In April, as part of a series on technology and privacy, The New York Timesran a shocking experiment: With just a few days of effort and $60 spent on Amazon’s commercially available face-recognition service, they were able to identify several pedestrians as they walked through a Midtown park, using park cameras and publicly available photos of New York residents. In May, Congress held the first of several planned hearings on face recognition. There was so much bipartisan agreement about the need for regulation, that legal surveillance specialist Jake Laperruque quipped that the “only conflict seemed to be who could express the most outrage about the technology.” And this month, San Francisco will begin banning its municipal departments from using face recognition technology, becoming the first U.S. city to do so. San Francisco City Supervisor, Aaron Peskin, highlighting the key reasons the city council voted for the ban, said the technology was “fundamentally invasive,” and that “none of us want to live in a police state.”
As the outcry suggests, face recognition technology is frightening for many people, and one might suppose that there is something wrong about it either ethically or legally.
A closer look, though, reveals something more complex. The first thing to note is that the technology doesn’t allow something fundamentally new. We have no objections with police officers being on stakeouts or working undercover to catch criminal suspects. As a society, we have also accepted the widespread use of surveillance cameras. (If we were ever uncomfortable with that, we didn’t react to them as strongly as with face recognition.) And of course, we’re also OK with law enforcement staff scanning hours of surveillance camera footage to track suspects from location to location. All that face recognition technology enables is more efficient scanning and tracking. It offers a quantitative change, not a qualitative one.
To be sure, it’s a dramatic change in quantity. One officer would need at least a few hours to review a day’s worth of surveillance footage while focusing on only a handful of suspects. An automated system could conceivably match every person that appears in a database of millions of drivers’ license photos, across hundreds of cameras, all in real time.

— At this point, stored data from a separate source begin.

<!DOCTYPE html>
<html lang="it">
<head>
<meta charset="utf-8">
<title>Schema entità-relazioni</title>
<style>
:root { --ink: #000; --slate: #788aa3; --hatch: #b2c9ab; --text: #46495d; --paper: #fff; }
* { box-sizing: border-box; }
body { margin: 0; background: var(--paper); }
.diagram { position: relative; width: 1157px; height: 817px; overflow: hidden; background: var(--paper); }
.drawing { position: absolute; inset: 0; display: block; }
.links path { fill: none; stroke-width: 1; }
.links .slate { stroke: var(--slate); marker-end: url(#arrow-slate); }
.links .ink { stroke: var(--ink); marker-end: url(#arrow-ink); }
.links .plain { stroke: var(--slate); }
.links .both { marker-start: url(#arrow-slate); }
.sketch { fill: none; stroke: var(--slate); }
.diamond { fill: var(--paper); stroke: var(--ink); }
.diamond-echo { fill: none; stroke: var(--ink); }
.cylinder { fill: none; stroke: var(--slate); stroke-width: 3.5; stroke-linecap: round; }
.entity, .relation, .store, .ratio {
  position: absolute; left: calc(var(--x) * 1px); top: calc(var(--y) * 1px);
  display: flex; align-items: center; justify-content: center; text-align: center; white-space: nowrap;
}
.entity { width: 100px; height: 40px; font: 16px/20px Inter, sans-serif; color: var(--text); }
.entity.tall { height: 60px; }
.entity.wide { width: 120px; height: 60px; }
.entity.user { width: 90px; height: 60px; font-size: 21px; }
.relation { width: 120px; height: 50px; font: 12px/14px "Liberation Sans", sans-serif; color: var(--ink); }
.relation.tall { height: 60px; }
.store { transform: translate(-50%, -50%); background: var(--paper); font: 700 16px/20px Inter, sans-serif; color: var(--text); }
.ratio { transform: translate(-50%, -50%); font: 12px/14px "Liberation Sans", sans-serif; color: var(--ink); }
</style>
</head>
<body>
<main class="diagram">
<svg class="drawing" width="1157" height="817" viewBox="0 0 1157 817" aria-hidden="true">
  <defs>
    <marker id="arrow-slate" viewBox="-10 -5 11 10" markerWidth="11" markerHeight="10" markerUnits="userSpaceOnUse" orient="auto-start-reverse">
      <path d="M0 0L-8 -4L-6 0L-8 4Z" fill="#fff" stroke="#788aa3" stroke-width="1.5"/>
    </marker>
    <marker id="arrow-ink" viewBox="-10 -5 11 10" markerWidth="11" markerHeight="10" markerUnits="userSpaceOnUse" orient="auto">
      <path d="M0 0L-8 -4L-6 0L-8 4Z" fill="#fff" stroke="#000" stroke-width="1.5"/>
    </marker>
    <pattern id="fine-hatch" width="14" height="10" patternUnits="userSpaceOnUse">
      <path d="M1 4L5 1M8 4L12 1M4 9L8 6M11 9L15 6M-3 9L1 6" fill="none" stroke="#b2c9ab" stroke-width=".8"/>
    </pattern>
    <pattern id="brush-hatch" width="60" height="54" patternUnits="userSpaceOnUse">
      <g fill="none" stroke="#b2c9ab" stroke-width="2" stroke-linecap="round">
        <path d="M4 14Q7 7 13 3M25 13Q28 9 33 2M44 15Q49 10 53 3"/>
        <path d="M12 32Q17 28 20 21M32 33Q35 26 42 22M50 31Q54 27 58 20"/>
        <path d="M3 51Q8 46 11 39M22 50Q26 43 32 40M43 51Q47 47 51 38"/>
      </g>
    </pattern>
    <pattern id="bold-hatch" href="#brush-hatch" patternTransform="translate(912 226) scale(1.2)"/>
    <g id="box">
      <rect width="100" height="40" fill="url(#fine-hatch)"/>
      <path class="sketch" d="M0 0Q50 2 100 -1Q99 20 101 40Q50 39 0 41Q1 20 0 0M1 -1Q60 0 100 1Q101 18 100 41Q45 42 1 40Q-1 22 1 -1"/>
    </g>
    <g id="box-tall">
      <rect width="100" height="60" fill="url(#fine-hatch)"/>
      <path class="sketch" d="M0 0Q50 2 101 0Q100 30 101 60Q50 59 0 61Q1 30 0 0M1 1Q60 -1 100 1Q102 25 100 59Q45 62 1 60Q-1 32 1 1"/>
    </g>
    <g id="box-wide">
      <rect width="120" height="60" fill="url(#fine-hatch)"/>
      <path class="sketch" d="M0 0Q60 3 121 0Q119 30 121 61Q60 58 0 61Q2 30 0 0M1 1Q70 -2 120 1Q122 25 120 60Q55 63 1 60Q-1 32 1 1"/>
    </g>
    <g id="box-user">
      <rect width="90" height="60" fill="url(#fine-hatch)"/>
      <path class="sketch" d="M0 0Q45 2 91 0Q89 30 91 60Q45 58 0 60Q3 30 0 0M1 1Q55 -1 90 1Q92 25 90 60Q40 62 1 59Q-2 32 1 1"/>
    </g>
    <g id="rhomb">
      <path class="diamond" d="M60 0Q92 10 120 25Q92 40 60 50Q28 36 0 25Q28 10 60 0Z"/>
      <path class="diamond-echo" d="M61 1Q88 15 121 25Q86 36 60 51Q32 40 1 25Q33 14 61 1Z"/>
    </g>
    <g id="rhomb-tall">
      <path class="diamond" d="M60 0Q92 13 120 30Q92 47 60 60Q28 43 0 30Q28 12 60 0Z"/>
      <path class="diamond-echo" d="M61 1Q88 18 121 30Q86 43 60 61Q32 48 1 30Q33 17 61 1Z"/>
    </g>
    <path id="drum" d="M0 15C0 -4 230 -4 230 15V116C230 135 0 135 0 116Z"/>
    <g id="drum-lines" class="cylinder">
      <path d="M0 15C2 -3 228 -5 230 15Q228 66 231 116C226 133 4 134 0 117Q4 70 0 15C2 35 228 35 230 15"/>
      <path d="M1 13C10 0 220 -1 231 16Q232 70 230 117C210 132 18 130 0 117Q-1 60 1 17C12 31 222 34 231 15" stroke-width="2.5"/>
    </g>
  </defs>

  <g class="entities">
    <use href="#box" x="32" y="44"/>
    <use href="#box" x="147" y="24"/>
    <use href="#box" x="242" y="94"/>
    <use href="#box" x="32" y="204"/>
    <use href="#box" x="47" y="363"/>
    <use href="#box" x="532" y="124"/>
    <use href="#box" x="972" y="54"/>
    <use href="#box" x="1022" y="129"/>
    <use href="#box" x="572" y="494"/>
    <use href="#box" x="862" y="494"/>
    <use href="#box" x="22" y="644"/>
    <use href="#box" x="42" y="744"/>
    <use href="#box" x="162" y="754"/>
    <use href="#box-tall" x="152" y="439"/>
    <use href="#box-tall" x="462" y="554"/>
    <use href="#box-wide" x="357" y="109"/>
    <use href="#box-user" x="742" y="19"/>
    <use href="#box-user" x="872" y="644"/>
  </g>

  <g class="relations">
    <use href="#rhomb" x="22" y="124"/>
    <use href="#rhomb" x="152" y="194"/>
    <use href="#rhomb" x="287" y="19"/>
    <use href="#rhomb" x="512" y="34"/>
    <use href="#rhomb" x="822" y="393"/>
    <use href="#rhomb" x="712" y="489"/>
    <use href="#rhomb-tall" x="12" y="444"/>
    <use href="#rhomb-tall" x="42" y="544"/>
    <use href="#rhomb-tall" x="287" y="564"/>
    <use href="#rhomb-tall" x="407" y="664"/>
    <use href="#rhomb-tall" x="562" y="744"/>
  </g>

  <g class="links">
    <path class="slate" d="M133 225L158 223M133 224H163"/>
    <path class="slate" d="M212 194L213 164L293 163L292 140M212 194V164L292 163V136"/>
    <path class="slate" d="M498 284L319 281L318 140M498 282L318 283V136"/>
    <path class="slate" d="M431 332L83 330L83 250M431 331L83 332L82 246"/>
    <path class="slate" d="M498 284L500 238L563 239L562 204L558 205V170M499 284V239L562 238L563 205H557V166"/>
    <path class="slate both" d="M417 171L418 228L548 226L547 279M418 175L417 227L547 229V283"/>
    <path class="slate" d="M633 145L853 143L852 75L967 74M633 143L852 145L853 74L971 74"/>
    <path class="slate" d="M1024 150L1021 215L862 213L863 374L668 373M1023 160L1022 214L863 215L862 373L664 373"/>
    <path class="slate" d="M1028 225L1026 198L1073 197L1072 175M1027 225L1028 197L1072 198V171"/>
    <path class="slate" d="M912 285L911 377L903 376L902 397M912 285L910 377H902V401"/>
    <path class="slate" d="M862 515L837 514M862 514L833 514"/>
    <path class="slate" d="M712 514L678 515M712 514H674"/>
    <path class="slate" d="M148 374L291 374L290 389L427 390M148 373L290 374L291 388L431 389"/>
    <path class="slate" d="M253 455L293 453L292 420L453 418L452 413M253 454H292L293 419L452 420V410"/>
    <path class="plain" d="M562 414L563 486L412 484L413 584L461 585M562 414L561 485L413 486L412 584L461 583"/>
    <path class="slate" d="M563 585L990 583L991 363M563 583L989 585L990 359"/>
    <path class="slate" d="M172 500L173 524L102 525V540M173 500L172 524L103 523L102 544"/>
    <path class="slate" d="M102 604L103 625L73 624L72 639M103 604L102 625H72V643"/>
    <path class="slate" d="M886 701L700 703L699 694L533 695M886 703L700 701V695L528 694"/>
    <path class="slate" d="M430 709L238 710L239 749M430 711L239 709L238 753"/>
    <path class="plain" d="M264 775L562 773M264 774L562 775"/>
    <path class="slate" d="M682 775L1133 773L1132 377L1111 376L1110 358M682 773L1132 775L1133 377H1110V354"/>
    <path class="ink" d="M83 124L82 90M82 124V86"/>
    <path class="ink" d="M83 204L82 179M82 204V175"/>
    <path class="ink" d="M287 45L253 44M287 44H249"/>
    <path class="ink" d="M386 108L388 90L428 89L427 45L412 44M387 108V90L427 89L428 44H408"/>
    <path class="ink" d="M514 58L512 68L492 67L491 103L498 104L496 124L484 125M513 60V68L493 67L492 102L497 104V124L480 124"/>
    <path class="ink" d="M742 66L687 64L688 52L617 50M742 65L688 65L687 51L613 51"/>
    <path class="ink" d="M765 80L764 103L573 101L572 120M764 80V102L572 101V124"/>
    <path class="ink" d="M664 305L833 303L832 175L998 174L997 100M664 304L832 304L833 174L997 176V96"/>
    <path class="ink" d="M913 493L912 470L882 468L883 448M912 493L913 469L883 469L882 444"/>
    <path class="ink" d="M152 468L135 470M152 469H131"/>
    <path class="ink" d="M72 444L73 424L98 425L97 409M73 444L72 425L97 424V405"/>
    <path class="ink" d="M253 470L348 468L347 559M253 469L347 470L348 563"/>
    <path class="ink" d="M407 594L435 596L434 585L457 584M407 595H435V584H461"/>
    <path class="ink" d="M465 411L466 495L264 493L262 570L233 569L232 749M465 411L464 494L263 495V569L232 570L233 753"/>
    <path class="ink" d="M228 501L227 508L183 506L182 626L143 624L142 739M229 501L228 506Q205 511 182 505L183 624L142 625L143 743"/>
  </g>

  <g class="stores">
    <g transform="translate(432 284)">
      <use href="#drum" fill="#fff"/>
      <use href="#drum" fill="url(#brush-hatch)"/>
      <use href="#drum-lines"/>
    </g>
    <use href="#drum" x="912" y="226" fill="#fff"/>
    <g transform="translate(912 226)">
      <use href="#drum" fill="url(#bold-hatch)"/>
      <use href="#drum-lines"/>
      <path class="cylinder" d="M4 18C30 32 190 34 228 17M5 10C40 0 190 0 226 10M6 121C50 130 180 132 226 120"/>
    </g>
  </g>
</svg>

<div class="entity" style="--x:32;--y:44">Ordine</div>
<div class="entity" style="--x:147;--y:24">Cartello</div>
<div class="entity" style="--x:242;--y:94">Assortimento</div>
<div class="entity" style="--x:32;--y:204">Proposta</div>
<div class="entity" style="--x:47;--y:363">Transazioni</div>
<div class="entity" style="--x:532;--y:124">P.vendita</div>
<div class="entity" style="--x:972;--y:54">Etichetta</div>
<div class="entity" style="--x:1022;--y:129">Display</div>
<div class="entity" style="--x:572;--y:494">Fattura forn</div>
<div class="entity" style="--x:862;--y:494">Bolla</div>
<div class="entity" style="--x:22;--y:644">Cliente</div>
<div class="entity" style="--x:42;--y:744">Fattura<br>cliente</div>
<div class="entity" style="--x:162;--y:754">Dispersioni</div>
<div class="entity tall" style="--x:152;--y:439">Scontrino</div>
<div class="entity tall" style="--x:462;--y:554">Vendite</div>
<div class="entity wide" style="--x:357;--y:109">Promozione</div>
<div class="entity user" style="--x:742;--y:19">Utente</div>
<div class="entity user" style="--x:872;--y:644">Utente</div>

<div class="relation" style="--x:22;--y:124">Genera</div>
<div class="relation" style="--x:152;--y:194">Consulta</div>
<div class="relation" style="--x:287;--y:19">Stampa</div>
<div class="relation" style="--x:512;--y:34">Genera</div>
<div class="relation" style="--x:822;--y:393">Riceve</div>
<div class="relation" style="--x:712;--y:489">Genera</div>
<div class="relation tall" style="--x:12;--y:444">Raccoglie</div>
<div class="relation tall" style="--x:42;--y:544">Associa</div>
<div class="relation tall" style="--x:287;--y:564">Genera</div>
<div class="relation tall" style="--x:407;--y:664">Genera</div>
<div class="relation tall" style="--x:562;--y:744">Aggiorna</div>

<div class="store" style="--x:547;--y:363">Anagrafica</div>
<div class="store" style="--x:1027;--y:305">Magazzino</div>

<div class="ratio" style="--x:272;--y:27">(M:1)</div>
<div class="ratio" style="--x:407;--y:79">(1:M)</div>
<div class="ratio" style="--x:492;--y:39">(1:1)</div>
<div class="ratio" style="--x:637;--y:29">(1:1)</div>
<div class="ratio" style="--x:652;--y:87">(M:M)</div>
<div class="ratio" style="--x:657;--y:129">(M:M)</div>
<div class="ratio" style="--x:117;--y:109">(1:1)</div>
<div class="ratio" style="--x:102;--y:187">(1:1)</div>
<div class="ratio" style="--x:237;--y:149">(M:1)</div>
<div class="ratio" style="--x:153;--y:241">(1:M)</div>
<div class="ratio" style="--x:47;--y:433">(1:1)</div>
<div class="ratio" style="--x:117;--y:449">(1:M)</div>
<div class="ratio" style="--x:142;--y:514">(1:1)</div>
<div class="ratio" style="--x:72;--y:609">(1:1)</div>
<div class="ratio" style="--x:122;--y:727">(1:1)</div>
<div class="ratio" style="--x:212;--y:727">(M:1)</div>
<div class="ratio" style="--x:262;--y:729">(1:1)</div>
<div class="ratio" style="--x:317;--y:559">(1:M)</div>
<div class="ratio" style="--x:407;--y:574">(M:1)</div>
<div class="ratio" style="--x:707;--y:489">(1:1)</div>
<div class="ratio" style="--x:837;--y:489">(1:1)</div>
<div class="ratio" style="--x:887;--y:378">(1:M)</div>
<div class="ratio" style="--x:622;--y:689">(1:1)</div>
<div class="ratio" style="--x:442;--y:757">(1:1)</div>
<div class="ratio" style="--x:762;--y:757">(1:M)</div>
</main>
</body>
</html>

Such feats have helped identify a sexual assault suspect in Pennsylvania and a suspected criminal at a music concert attended by 60,000 people in China.
But assuming the right people were caught, these are positive uses of face recognition technology. What makes us uneasy about these technologies, nevertheless? Activism against face recognition tends to come from the civil rights community. In a superb summary of the issues, Georgetown’s Center on Privacy & Technology highlights problems with indiscriminate surveillance (as opposed to specific suspects in criminal investigations), gender and racial bias, possible misuse of the technology, and the potential to chill free speech. They warn of “a world where, once you set foot outside, the government can track your every move.”
Even here, though, it’s not clear that there is a line that face recognition crosses that hasn’t long been crossed. The mobile phones we carry track our location, and law enforcement accesses those records regularly (though it often requires a warrant). Scholars have observed digital technology amplifying inequality in education, public services, and foreign aid. Throughout history, protesters have worn masks to avoid identification, because speaking out in public is inherently risky, with or without face recognition technology.
So again, what makes face recognition technology more frightening than what already exists? I suspect there are at least three psychological reasons.
For most people, the idea that their whereabouts might be tracked by an unknown third party, even if it’s just a machine in a data center, is creepy. We don’t mind police officers walking their beats, but we’d certainly mind if one started following one of us around… even if we were certain we had done nothing wrong. In fact, most of us wouldn’t even want close friends or family members tracking us everywhere. So, it’s the following around that’s the problem, not simply having our location known. To be followed is to be stalked, and stalking is known to take an emotional toll.
Another factor is that, at least for those of us who live in urban or suburban contexts, we enjoy our anonymity. While some people romanticize small, close-knit communities, the prevailing global trend is a movement toward cities. Anonymity grants a certain kind of freedom, freedom from nosy neighbors or freedom from judgment, but face recognition revokes that freedom. It’s telling that the public debate so far is mostly about restricting government agencies’ use of face recognition, not private companies. Possibly, this is because the state has a role in holding us to account, while the private sector cares only about its business interests. The former judges and accuses; the latter just wants to sell us more stuff.
Finally, there might be something about face recognition being a visual technology. The sense of being watched can change our behavior. Being stared at is more discomforting than being eavesdropped on. Theorists critique the “male gaze,” but not obnoxious male listening. Possibly for related reasons, we may be more sensitive to visual invasions of privacy than to auditory ones. Our phone conversations are transparent to telephone operators, and to some extent to law enforcement, but as a society, our objections to those intrusions have been muted.
Personally, I believe that all surveillance technologies should be tightly regulated. Face recognition technology calls attention to a broader class of surveillance tools, so maybe its high creepiness factor is just the alarm bell we need to start a much-needed public dialogue.